BY MIKKIE MILLS
Attending college for the first time can require a lot of planning. One aspect to consider is how you will get around once you get on campus. Cost, campus size, class schedule, and safety are all important factors in this decision. Here are a few options for getting around once you get to the college of your choice.
Driving may be a logical option for you if you attend a large university or have a class schedule that is spread out among many different buildings. If you choose to take a car to school, there are several things to think about. First, you will want to make sure Freshman or first year students are permitted to drive. Some schools have rules prohibiting this for space reasons. You will also want to check on the cost to purchase a parking permit. Make sure that your permit is valid at each building you will need to park. If you are attending school out of state, you will want to make sure your insurance is valid in that state. Auto insurance quotes can give you an idea what it will cost to keep your car updated while in school.
Many large campuses offer campus transportation in the form of shuttles. This is convenient for many students who do not wish to bring a vehicle to school. The major benefit of this is that it is usually much cheaper than parking and maintaining a car. The downside of this arrangement is that you will have to plan your day around the shuttle schedule to make sure you can get to where you are going on time. This may not work if you have only a few minutes between classes. It may also require you to give up precious sleep to meet your shuttle early. It is also worth talking to some current students at the university that you hope to attend. They will be able to tell you the reliability of the shuttle schedules and give you additional tips for getting around.
Walking and Bike Riding
This method of transportation is always popular for college students. First of all, it is basically free and extremely convenient. Nearly every campus has bicycle racks for storage. It may also help you keep off that freshman weight.However, this may not be an option during severe weather months. It also generally takes time to get around large campuses, so you will have to plan for this as well. The main aspect to consider with walking or riding a bike is safety. You may not want to walk or ride alone after dark or in remote areas. You may also not want to cross any extremely busy highways or interstates. When you visit the campus, look around to check what bike trails and lanes are available. Watch out for students riding or walking.
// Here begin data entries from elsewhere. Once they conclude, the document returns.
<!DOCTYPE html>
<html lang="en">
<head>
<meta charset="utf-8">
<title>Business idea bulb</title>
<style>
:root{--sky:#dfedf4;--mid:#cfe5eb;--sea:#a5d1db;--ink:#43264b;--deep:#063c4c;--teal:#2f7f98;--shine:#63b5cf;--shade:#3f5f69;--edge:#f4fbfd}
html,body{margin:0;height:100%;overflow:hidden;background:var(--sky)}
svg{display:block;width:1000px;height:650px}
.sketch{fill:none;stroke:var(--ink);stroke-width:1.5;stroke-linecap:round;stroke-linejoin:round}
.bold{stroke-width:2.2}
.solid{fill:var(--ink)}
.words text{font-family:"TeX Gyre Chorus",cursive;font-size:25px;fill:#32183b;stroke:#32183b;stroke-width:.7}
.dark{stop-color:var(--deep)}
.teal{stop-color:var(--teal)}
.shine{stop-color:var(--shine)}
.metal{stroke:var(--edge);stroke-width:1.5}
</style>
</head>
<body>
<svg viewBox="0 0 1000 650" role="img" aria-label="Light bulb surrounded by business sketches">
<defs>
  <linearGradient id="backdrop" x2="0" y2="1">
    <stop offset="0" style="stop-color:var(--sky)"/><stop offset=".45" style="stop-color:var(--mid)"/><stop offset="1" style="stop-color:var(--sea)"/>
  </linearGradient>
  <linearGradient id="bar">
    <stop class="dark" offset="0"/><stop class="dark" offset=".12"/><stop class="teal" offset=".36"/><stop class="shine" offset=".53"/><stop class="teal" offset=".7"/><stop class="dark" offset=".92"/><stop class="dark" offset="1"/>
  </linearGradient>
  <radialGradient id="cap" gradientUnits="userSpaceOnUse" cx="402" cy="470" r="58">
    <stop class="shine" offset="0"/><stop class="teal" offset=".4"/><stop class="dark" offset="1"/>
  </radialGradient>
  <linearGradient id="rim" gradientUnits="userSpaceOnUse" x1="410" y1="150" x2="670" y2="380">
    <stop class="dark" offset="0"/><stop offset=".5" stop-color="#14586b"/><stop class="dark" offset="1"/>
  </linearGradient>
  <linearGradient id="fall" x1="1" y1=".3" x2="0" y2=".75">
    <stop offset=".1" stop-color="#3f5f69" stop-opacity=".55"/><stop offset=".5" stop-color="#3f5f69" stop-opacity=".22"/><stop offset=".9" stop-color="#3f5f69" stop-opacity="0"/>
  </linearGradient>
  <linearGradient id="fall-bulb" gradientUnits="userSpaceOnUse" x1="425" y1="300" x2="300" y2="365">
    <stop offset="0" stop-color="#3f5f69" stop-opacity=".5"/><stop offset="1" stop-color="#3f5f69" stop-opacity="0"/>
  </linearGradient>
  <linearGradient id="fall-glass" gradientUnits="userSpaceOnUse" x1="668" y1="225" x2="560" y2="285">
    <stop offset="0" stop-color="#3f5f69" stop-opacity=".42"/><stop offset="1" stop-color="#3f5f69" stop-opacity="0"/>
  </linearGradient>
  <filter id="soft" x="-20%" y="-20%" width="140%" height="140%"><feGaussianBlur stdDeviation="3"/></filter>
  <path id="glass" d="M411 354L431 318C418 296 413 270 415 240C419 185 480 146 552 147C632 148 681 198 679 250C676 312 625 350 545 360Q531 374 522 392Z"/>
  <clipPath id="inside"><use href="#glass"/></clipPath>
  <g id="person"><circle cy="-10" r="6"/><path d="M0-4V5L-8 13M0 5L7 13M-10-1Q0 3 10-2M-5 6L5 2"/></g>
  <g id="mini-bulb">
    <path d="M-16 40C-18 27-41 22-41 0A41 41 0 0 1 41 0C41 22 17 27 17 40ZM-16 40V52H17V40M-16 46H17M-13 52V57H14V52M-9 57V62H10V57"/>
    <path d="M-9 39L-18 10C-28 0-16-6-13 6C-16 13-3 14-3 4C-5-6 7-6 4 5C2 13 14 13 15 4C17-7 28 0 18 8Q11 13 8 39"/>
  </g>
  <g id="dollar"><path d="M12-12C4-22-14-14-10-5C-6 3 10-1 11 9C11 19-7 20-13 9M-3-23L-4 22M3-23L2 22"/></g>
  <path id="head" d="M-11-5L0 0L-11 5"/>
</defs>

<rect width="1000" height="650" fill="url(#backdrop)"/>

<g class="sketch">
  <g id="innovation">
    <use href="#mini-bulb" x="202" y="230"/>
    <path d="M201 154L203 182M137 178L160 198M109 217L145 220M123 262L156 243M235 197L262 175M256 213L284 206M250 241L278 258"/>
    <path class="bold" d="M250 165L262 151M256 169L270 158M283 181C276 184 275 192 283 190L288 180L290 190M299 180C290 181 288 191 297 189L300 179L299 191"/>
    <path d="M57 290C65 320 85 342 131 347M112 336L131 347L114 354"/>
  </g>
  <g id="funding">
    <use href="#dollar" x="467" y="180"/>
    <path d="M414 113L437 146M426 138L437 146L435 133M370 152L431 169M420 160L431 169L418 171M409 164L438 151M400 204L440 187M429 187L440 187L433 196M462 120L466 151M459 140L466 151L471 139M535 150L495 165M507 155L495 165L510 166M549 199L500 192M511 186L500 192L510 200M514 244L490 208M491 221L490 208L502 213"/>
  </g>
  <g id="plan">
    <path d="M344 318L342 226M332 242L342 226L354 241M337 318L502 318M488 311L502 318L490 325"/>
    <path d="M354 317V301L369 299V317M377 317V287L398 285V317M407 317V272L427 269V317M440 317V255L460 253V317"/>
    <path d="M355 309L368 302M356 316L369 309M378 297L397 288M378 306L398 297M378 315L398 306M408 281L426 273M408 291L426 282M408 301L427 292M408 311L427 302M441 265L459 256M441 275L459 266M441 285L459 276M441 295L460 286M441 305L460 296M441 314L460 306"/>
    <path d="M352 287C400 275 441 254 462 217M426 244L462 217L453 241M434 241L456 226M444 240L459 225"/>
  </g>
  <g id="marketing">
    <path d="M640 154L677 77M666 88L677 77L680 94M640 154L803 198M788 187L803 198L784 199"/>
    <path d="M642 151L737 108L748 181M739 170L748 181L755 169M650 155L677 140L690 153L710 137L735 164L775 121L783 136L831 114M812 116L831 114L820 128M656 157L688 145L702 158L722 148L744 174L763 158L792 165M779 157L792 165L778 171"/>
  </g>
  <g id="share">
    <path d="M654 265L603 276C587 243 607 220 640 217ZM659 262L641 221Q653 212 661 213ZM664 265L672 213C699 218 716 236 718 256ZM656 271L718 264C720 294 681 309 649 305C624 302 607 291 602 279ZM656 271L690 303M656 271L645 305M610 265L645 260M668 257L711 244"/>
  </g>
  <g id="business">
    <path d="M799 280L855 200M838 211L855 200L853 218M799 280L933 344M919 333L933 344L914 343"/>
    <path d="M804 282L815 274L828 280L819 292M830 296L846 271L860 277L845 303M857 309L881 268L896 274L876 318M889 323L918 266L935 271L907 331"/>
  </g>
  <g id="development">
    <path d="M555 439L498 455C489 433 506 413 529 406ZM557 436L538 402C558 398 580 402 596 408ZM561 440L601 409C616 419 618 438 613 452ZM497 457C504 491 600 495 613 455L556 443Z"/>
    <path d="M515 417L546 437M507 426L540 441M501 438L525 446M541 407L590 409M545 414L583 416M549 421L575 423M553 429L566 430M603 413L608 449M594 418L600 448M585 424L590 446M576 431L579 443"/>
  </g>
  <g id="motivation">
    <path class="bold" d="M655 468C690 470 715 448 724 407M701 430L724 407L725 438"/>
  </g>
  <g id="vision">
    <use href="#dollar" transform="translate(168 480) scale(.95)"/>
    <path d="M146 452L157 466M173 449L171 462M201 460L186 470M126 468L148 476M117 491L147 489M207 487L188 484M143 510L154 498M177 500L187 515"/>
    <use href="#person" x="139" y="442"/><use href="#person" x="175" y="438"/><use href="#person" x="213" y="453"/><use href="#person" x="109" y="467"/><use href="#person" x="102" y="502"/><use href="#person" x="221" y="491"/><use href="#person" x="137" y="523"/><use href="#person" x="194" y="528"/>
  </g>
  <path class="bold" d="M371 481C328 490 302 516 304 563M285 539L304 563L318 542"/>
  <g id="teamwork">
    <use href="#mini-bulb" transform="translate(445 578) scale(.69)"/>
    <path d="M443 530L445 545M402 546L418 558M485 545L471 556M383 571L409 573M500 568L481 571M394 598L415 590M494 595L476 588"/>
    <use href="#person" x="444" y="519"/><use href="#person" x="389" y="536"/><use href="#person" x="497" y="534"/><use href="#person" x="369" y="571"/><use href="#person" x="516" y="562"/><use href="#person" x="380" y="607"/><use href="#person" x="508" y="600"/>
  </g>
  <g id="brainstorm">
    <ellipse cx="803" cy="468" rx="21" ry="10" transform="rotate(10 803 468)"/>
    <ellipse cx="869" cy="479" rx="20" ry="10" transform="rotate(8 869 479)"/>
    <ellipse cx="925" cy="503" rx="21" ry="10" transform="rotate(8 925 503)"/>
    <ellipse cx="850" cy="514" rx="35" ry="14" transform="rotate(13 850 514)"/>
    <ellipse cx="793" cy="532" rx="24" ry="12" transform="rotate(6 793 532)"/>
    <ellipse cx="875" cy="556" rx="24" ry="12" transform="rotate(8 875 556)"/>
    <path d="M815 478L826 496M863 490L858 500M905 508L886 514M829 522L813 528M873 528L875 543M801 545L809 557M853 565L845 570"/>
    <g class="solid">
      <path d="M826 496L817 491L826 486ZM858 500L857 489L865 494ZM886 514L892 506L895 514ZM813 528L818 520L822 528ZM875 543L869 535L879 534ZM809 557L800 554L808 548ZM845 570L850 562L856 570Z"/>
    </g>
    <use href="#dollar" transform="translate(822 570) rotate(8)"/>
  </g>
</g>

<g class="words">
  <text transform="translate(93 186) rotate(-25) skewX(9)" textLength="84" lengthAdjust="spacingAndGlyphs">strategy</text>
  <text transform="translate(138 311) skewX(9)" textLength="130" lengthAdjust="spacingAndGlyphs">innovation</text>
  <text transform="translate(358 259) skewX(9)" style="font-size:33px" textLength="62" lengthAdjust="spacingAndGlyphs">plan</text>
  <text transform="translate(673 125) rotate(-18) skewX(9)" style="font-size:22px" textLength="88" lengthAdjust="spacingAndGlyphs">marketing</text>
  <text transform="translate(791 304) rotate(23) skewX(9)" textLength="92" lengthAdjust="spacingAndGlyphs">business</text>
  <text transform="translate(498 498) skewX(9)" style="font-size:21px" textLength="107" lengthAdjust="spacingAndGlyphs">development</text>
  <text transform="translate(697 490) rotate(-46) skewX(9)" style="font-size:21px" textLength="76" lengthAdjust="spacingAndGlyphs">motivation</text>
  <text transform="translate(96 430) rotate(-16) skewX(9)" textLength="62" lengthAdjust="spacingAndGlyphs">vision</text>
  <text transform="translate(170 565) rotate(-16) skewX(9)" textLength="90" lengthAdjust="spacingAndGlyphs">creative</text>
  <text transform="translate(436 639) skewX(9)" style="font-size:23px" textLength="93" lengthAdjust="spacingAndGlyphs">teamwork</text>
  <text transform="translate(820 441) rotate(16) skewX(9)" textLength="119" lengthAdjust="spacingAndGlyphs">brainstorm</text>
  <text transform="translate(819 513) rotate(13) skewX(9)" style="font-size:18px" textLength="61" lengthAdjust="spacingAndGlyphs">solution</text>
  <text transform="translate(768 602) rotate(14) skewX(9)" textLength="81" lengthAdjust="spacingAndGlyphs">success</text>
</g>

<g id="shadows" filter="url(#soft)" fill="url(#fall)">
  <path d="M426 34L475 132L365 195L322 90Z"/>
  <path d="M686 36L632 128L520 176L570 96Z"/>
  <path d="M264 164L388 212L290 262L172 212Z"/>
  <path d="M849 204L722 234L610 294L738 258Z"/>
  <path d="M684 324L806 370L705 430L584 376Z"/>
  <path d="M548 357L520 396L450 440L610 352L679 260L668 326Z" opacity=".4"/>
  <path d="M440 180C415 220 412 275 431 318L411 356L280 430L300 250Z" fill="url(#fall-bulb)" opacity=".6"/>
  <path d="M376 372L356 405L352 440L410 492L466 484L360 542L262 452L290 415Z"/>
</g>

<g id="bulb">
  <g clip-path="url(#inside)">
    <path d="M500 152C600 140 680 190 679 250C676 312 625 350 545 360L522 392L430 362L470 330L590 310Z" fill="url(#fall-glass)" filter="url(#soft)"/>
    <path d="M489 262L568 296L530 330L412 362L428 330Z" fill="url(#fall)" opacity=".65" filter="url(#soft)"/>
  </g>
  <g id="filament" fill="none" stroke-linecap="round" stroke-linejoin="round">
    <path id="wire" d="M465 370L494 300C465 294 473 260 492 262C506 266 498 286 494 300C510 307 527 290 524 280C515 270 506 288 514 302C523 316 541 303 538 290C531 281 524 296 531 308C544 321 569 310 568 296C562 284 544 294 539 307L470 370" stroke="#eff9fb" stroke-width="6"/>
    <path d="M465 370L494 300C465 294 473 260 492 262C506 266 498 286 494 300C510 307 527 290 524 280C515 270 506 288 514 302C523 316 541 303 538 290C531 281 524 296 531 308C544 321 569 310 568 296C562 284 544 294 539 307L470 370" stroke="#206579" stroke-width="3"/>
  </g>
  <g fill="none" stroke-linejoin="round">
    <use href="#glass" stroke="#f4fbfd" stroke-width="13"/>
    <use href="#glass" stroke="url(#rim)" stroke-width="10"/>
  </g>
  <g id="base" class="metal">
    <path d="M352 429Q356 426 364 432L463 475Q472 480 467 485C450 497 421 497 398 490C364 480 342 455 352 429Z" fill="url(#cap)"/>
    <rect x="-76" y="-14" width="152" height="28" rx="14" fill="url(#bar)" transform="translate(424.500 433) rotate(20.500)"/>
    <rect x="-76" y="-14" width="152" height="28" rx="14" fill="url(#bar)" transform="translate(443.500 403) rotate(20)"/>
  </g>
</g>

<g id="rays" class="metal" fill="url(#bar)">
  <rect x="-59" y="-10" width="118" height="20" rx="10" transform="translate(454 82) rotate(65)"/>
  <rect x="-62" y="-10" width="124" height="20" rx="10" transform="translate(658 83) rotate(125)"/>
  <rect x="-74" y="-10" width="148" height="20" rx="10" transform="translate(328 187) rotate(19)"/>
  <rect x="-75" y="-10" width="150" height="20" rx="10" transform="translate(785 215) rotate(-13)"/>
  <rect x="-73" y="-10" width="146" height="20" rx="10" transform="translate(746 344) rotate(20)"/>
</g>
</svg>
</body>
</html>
Chances are, if you do not see much pedestrian traffic, there is a great chance that students have assessed that mode of transportation as being slightly unreasonable. Feel free to talk to students that you see walking or riding as well. They can be your best resource for planning.
Getting around your campus can be easy. Since there are usually multiple options, it may mean that you use more than one method. If you know that you will have to utilize campus transportation, your academic advisor can help you plan classes with enough time to get from place to place. Students that already attend the university or college can help shed light on various transportation issues on your campus. Usually residence life services can advise you on your ability to park your own car. Campus security can help you assess if walking in certain areas is safe. There is no one solution, but you will find that a little bit of planning and knowledge will make getting around easy.
Mikkie is a freelance writer from Chicago. She has a passion for advanced learning, reading, and health and fitness. She is also a mother of two who loves sharing her ideas on education, learning, health, fitness and yoga. When she’s not writing, she’s chasing the little ones around or can be found at the local climbing gym or doing yoga.